§ **WORK ORDER**
Among the entries below, find the lines with "display" and copy them.

--*--

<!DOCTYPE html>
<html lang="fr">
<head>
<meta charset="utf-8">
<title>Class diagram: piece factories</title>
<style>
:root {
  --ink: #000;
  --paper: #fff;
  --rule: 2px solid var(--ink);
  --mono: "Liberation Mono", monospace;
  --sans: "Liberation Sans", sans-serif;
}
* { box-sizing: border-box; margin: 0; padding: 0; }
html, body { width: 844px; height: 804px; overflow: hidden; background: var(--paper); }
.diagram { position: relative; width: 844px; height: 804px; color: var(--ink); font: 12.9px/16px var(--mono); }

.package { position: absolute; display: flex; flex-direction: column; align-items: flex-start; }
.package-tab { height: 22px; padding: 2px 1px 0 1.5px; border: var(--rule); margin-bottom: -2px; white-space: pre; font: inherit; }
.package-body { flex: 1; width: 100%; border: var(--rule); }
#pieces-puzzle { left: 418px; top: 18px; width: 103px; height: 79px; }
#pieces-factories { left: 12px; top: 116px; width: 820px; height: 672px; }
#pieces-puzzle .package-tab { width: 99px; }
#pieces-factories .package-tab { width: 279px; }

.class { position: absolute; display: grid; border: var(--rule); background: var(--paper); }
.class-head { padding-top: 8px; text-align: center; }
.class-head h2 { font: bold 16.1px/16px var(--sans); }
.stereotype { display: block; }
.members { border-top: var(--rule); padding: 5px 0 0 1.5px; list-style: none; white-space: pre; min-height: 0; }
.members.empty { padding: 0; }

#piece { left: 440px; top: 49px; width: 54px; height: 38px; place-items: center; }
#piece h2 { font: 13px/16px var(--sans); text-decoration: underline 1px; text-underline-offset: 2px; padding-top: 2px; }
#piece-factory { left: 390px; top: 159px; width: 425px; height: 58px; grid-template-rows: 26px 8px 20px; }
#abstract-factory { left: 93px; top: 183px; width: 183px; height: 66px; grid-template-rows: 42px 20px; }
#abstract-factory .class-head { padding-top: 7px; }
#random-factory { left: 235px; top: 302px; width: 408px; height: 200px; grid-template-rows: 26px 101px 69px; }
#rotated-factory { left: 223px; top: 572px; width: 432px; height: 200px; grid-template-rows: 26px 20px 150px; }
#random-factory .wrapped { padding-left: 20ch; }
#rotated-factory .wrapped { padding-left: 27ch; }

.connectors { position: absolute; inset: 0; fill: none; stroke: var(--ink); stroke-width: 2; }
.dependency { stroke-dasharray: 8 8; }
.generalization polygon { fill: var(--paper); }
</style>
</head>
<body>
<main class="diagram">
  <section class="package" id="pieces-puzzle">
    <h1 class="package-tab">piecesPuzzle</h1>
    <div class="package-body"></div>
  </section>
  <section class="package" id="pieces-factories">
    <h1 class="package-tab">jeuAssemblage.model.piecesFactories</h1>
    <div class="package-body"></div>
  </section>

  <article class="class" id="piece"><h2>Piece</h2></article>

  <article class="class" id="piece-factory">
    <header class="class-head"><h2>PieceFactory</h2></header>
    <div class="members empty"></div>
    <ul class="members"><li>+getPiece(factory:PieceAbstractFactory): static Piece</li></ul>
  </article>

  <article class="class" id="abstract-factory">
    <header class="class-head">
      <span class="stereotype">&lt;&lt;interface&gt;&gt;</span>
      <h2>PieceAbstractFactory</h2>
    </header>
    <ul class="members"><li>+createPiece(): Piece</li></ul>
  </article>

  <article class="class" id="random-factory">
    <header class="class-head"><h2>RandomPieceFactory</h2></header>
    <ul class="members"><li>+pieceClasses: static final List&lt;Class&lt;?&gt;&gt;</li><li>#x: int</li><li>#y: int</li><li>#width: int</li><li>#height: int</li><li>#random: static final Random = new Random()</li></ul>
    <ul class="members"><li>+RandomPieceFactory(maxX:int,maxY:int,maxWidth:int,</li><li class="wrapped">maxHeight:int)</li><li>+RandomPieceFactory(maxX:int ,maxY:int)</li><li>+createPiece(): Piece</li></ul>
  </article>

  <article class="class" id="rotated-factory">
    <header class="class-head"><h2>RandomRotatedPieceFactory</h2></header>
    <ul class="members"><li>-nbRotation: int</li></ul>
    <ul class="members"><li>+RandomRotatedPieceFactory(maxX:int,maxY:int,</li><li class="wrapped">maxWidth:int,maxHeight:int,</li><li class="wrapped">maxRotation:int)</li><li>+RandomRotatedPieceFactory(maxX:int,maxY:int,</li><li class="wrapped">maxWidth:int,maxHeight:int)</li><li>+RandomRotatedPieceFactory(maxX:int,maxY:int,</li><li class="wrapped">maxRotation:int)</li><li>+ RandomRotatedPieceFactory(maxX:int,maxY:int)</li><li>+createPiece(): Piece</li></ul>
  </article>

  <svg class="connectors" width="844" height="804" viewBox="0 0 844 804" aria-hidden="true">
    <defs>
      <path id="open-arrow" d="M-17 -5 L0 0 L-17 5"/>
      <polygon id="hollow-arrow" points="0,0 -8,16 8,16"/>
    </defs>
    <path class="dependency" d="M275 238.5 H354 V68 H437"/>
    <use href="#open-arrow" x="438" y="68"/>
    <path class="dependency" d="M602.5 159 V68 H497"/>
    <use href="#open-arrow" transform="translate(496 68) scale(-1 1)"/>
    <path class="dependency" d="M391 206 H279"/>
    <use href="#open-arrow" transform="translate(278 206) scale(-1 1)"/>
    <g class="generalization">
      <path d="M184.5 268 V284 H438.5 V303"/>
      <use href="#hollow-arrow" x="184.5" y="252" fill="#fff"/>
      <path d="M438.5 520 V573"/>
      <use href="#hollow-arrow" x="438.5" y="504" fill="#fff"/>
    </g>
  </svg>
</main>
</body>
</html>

--*--

§ **ANSWER FOR THE TASK**
.package { position: absolute; display: flex; flex-direction: column; align-items: flex-start; }
.class { position: absolute; display: grid; border: var(--rule); background: var(--paper); }
.stereotype { display: block; }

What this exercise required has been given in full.